What is Haemorrhoids?

Hemorrhoids (HEM-uh-roids), also called piles, are swollen veins in your anus and lower rectum, similar to varicose veins. Hemorrhoids can develop inside the rectum (internal hemorrhoids) or under the skin around the anus (external hemorrhoids).

Nearly three out of four adults will have hemorrhoids from time to time. Hemorrhoids have a number of causes, but often the cause is unknown.
Symptoms

Signs and symptoms of hemorrhoids usually depend on the type of hemorrhoid.
External hemorrhoids

These are under the skin around your anus. Signs and symptoms might include:

-Itching or irritation in your anal region

-Pain or discomfort

-Swelling around your anus

-Bleeding

Internal hemorrhoids

Internal hemorrhoids lie inside the rectum. You usually can’t see or feel them, and they rarely cause discomfort. But straining or irritation when passing stool can cause:

-Painless bleeding during bowel movements. You might notice small amounts of bright red blood on your toilet tissue or in the toilet.

-A hemorrhoid to push through the anal opening (prolapsed or protruding hemorrhoid), resulting in pain and irritation.
Thrombosed hemorrhoids

If blood pools in an external hemorrhoid and forms a clot (thrombus), it can result in:

-Severe pain

-Swelling

-Inflammation

-A hard lump near your anus

TREATMENT

A diet that consists of high-fiber foods. Doing so softens the stool and increases its bulk, which will help you avoid the straining that can worsen symptoms from existing hemorrhoids. Add fiber to your diet slowly to avoid problems with gas.

Doctor can prescribe the use topical treatments. Apply an over-the-counter hemorrhoid cream or suppository containing hydrocortisone, or use pads containing witch hazel or a numbing agent.

Sitz bath. Soak your anal area in plain warm water for 10 to 15 minutes two to three times a day. A sitz bath fits over the toilet.

Surgical procedures

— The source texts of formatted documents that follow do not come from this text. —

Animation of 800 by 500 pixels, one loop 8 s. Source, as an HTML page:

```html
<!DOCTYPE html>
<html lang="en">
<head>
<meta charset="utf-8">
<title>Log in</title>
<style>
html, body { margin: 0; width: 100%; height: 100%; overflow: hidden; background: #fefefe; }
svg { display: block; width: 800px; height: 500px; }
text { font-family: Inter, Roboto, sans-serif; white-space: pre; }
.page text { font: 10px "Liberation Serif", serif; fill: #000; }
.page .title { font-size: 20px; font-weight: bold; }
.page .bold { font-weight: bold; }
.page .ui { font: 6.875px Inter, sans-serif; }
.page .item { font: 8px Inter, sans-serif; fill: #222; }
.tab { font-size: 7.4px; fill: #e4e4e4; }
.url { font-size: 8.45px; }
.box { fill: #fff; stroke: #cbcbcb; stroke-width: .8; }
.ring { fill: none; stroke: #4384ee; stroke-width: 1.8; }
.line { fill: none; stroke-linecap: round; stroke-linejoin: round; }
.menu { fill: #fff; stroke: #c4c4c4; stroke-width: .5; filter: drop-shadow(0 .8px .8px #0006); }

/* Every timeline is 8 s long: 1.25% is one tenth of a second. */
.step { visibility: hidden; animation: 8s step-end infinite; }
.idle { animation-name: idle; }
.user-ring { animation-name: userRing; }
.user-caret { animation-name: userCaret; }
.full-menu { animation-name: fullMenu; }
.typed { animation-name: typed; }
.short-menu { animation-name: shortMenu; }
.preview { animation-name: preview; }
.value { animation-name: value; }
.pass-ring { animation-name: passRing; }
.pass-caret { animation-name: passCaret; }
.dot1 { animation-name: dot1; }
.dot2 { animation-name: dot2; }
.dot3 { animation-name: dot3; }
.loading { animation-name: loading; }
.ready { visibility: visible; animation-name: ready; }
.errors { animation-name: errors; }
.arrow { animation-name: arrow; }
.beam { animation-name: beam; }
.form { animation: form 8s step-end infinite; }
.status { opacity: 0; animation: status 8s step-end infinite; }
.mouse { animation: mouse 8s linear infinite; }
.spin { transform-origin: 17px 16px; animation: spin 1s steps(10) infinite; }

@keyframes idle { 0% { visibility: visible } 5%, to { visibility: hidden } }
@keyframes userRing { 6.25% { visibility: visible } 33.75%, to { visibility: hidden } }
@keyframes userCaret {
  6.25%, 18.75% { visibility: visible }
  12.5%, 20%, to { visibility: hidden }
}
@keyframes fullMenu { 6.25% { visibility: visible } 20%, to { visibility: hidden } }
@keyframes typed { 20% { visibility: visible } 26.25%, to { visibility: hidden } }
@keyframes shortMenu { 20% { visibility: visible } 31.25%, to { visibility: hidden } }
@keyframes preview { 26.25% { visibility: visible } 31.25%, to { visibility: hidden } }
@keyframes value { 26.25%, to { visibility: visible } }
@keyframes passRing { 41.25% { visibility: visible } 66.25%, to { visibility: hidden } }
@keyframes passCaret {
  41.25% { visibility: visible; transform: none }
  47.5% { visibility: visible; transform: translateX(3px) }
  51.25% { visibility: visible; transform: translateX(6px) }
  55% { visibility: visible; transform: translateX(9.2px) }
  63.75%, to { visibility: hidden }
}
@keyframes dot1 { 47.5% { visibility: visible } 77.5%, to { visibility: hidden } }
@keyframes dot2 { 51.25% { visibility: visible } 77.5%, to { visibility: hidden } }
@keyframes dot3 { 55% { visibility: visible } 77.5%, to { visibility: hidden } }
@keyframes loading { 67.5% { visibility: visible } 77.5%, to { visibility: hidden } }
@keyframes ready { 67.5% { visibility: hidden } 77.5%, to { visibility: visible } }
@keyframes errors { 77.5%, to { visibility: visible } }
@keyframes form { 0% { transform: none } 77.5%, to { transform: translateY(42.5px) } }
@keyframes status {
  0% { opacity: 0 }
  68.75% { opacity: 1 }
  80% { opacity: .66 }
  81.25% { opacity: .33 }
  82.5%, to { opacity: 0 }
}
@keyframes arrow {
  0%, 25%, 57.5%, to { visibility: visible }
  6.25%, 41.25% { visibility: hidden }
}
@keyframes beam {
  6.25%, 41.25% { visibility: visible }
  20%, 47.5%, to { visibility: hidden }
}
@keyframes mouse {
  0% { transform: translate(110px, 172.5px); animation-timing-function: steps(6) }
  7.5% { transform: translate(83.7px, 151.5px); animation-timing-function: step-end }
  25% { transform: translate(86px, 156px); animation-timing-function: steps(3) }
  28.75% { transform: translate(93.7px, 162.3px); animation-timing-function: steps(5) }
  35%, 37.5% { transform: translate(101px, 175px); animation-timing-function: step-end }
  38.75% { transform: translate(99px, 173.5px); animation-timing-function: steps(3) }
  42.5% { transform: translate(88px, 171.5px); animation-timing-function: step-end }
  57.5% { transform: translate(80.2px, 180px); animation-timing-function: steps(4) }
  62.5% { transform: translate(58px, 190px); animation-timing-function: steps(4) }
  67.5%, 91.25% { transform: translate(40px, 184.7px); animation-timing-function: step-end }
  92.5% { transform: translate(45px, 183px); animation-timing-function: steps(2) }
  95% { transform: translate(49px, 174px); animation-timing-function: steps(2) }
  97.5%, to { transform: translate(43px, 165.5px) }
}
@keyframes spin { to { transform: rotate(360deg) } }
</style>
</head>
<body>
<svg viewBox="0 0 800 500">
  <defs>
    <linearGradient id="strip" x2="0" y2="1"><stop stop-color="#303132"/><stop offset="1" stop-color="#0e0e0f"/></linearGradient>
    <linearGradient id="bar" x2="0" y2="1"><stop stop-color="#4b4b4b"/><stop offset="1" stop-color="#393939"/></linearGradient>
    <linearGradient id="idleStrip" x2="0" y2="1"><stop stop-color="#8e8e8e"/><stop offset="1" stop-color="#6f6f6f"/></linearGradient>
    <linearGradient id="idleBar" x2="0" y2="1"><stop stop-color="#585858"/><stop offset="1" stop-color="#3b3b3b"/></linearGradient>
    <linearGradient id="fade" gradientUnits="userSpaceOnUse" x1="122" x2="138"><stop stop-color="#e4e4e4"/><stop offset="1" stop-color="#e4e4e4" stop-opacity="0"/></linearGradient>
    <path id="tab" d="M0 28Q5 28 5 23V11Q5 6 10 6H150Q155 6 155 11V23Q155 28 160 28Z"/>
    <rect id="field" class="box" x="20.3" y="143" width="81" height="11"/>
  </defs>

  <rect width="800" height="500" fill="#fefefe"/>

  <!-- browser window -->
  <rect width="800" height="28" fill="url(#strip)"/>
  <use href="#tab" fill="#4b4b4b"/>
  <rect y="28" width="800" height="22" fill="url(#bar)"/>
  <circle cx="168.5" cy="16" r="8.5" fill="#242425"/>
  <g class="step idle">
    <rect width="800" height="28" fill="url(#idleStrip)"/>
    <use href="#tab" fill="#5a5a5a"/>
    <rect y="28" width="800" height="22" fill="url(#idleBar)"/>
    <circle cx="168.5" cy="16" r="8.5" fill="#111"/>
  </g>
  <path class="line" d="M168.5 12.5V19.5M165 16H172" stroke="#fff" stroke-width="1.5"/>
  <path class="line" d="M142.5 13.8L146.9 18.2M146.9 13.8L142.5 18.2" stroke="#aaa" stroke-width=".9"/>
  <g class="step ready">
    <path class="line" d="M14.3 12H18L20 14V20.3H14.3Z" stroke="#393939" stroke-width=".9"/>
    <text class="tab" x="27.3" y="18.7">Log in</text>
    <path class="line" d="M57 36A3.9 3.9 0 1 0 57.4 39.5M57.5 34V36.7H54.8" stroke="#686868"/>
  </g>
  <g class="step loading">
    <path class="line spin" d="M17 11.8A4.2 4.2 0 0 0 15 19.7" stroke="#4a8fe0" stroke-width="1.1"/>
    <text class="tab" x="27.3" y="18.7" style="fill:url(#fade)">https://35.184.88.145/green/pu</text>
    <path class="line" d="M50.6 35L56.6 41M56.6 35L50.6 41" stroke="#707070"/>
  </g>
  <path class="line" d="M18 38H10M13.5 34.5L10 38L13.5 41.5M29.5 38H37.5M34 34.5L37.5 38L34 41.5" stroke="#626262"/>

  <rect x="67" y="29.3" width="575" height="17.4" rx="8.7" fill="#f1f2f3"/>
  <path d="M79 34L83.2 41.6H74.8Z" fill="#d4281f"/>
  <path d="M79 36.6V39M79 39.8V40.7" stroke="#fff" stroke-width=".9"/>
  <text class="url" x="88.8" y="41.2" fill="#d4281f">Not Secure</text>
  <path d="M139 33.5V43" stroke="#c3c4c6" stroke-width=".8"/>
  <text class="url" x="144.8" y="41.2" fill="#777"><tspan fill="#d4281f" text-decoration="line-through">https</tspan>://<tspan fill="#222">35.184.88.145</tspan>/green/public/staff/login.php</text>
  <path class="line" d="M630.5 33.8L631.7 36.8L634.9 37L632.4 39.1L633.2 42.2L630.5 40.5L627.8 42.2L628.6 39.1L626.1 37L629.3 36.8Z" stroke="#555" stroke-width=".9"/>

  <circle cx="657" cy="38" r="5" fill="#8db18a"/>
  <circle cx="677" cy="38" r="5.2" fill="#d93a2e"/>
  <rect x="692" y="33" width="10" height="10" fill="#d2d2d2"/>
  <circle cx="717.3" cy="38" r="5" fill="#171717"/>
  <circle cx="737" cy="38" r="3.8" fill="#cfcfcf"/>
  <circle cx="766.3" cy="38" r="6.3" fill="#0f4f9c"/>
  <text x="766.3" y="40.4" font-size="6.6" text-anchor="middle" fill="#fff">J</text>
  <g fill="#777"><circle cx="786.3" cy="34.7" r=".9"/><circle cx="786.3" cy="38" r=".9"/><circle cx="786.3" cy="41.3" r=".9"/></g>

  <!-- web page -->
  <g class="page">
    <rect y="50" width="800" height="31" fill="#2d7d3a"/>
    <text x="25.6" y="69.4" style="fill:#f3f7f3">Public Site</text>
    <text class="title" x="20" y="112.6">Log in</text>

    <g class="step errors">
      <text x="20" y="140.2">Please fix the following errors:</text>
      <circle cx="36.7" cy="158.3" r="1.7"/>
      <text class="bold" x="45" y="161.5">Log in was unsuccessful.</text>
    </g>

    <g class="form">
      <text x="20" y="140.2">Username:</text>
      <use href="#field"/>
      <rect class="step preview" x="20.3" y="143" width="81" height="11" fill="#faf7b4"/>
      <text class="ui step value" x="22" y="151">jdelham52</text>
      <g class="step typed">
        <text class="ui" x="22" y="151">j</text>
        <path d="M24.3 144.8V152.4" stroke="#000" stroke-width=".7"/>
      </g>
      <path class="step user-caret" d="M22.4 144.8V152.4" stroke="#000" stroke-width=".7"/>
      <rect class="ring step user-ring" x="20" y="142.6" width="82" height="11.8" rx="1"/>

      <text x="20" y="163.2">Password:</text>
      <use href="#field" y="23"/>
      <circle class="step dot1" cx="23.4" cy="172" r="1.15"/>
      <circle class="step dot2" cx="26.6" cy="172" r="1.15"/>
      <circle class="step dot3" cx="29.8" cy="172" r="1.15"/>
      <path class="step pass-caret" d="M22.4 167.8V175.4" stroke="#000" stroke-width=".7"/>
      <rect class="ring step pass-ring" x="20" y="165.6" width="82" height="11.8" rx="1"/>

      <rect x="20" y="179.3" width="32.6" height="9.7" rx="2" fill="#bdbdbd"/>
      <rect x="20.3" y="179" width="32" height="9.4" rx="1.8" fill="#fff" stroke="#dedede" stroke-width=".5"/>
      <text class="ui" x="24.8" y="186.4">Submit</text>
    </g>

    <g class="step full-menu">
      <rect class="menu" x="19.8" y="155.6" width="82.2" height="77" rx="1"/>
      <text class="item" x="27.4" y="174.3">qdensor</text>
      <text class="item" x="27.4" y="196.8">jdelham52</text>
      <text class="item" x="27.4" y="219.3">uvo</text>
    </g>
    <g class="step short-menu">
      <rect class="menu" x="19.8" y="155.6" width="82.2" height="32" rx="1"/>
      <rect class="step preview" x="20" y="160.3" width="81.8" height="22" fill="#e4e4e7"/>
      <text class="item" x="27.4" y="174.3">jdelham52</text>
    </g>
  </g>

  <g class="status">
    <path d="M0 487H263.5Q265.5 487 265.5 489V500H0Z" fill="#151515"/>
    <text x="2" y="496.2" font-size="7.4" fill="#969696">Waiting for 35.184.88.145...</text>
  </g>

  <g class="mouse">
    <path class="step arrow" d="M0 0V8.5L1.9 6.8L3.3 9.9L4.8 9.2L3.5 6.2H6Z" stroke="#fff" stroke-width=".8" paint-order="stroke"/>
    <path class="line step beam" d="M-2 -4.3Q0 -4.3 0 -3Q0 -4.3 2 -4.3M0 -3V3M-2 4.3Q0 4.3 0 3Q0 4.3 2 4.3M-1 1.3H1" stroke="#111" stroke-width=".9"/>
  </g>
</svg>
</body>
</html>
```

Only a small percentage of people with hemorrhoids require surgery. However, if other procedures haven’t been successful or you have large hemorrhoids, your doctor might recommend one of the following:

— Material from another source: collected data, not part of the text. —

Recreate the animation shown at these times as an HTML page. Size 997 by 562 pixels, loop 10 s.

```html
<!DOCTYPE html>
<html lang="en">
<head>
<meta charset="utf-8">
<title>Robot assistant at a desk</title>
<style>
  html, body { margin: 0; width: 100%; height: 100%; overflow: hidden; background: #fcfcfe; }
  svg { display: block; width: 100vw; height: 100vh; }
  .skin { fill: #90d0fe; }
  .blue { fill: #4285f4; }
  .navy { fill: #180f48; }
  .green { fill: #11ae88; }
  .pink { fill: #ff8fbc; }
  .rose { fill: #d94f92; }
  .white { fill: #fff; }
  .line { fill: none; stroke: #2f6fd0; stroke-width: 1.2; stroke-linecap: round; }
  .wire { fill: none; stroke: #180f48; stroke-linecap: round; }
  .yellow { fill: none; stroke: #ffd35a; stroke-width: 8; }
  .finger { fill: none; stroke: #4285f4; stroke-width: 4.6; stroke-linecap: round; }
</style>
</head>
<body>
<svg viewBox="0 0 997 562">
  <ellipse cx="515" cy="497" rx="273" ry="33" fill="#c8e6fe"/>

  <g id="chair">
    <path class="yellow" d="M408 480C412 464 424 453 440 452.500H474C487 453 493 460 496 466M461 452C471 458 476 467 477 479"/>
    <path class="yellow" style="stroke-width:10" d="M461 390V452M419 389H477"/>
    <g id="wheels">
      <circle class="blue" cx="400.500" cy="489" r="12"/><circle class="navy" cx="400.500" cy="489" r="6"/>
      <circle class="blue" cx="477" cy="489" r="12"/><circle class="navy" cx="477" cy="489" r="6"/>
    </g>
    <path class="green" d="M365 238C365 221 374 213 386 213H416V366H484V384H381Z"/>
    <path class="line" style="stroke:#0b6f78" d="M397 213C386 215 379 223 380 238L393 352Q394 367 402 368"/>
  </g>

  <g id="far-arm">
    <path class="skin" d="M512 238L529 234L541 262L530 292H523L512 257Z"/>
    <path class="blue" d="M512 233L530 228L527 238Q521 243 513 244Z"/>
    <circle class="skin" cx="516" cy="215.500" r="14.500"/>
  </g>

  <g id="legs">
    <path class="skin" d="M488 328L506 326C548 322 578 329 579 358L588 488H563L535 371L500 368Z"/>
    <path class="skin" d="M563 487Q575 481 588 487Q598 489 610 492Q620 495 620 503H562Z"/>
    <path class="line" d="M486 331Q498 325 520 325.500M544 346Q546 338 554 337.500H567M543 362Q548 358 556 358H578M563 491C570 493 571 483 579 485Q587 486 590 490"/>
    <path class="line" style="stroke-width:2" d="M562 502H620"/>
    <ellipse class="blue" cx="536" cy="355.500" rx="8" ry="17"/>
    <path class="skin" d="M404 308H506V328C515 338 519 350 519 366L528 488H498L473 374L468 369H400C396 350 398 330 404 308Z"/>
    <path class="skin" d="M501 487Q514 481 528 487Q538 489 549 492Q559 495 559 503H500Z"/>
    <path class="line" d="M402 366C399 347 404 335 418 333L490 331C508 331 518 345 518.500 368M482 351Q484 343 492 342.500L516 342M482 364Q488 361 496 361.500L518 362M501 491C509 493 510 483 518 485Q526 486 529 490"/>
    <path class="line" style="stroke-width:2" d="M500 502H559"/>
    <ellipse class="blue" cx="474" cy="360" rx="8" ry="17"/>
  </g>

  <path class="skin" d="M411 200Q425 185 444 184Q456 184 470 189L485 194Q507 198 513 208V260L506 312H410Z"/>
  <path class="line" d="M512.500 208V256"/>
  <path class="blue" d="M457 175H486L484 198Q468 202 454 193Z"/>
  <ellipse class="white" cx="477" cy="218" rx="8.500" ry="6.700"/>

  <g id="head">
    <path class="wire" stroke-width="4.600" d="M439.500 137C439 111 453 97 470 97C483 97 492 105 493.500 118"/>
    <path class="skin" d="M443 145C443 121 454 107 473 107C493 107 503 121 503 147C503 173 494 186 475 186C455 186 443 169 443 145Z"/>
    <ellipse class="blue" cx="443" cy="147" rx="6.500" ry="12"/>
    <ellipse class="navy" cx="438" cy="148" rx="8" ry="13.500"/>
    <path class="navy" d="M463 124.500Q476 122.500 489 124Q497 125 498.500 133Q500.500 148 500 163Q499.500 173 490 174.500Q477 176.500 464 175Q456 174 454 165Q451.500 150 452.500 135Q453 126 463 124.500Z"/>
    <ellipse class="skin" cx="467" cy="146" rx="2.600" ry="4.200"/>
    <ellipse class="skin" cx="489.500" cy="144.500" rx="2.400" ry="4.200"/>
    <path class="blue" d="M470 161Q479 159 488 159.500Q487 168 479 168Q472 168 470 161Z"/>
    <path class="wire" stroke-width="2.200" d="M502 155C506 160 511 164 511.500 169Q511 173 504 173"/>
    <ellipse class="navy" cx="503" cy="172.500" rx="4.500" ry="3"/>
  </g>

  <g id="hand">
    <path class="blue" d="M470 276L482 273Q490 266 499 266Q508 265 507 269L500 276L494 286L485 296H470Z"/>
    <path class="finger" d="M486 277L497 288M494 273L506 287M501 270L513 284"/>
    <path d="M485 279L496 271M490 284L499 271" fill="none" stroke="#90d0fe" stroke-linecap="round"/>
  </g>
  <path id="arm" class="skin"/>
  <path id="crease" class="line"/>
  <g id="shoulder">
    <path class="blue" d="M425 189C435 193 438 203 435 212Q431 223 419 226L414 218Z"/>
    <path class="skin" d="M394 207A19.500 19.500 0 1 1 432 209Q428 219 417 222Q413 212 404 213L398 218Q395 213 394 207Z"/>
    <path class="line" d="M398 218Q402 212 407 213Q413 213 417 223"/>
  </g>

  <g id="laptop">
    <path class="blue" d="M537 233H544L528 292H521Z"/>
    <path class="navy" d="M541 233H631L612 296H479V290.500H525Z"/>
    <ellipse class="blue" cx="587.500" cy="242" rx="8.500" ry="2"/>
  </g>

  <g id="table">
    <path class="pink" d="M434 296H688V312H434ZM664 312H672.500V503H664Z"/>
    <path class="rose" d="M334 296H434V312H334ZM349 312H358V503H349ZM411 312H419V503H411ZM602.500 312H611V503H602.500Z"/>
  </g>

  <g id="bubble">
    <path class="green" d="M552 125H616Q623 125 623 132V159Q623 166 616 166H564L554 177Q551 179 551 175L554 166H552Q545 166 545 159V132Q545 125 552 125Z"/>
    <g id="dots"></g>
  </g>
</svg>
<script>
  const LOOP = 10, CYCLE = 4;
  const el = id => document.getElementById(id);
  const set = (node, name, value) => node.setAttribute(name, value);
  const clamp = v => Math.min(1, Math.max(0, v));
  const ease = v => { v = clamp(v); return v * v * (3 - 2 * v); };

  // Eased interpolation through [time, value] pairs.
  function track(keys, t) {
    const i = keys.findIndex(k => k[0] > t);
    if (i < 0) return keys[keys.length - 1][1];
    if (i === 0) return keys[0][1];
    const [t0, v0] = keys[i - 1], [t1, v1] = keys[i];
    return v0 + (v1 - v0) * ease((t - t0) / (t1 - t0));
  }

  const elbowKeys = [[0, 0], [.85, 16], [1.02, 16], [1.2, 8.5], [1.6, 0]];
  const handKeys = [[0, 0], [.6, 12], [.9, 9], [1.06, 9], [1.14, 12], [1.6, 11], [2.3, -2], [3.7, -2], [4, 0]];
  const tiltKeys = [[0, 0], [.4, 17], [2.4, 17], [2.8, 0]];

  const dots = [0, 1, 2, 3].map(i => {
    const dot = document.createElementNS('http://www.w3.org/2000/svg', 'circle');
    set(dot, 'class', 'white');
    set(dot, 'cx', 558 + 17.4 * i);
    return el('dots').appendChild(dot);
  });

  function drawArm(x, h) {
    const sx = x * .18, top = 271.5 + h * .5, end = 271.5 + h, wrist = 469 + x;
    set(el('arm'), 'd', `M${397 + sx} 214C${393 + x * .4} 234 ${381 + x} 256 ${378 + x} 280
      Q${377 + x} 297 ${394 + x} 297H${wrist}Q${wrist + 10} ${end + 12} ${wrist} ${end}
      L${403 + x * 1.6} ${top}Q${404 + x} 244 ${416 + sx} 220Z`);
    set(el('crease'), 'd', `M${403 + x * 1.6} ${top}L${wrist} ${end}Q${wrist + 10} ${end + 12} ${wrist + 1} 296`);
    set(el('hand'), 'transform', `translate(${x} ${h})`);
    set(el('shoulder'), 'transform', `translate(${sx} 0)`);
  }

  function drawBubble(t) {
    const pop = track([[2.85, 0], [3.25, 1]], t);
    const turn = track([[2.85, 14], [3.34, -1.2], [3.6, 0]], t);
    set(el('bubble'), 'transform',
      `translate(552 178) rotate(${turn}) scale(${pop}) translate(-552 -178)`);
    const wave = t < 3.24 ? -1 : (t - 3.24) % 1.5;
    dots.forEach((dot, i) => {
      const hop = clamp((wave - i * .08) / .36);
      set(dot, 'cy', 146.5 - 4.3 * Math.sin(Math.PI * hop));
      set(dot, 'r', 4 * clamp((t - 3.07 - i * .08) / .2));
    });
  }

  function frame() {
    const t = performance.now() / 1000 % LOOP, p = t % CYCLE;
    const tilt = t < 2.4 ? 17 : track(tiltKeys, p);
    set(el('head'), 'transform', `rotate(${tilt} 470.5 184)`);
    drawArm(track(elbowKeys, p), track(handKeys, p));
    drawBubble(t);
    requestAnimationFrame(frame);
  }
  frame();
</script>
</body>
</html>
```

Hemorrhoid removal (hemorrhoidectomy). Choosing one of various techniques, your surgeon removes excessive tissue that causes bleeding. The surgery can be done with local anesthesia combined with sedation, spinal anesthesia or general anesthesia.

Hemorrhoidectomy is the most effective and complete way to treat severe or recurring hemorrhoids. Complications can include temporary difficulty emptying your bladder, which can result in urinary tract infections. This complication occurs mainly after spinal anesthesia.

Most people have some pain after the procedure, which medications can relieve. Soaking in a warm bath also might help.

Hemorrhoid stapling. This procedure, called stapled hemorrhoidopexy, blocks blood flow to hemorrhoidal tissue. It is typically used only for internal hemorrhoids.

Stapling generally involves less pain than hemorrhoidectomy and allows for earlier return to regular activities. Compared with hemorrhoidectomy, however, stapling has been associated with a greater risk of recurrence and rectal prolapse, in which part of the rectum protrudes from the anus.

Complications can also include bleeding, urinary retention and pain, as well as, rarely, a life-threatening blood infection (sepsis). Talk with your doctor about the best option for you.

Minimally invasive procedures

Rubber band ligation of hemorrhoid
Rubber band ligation of hemorrhoid

For persistent bleeding or painful hemorrhoids, your doctor might recommend one of the other minimally invasive procedures available. These treatments can be done in your doctor’s office or other outpatient setting and don’t usually require anesthesia.

Rubber band ligation. Your doctor places one or two tiny rubber bands around the base of an internal hemorrhoid to cut off its circulation. The hemorrhoid withers and falls off within a week.

Hemorrhoid banding can be uncomfortable and cause bleeding, which might begin two to four days after the procedure but is rarely severe. Occasionally, more-serious complications can occur.
Injection (sclerotherapy). Your doctor injects a chemical solution into the hemorrhoid tissue to shrink it. While the injection causes little or no pain, it might be less effective than rubber band ligation.
Coagulation (infrared, laser or bipolar). Coagulation techniques use laser or infrared light or heat. They cause small, bleeding internal hemorrhoids to harden and shrivel. Coagulation has few side effects and usually causes little discomfort.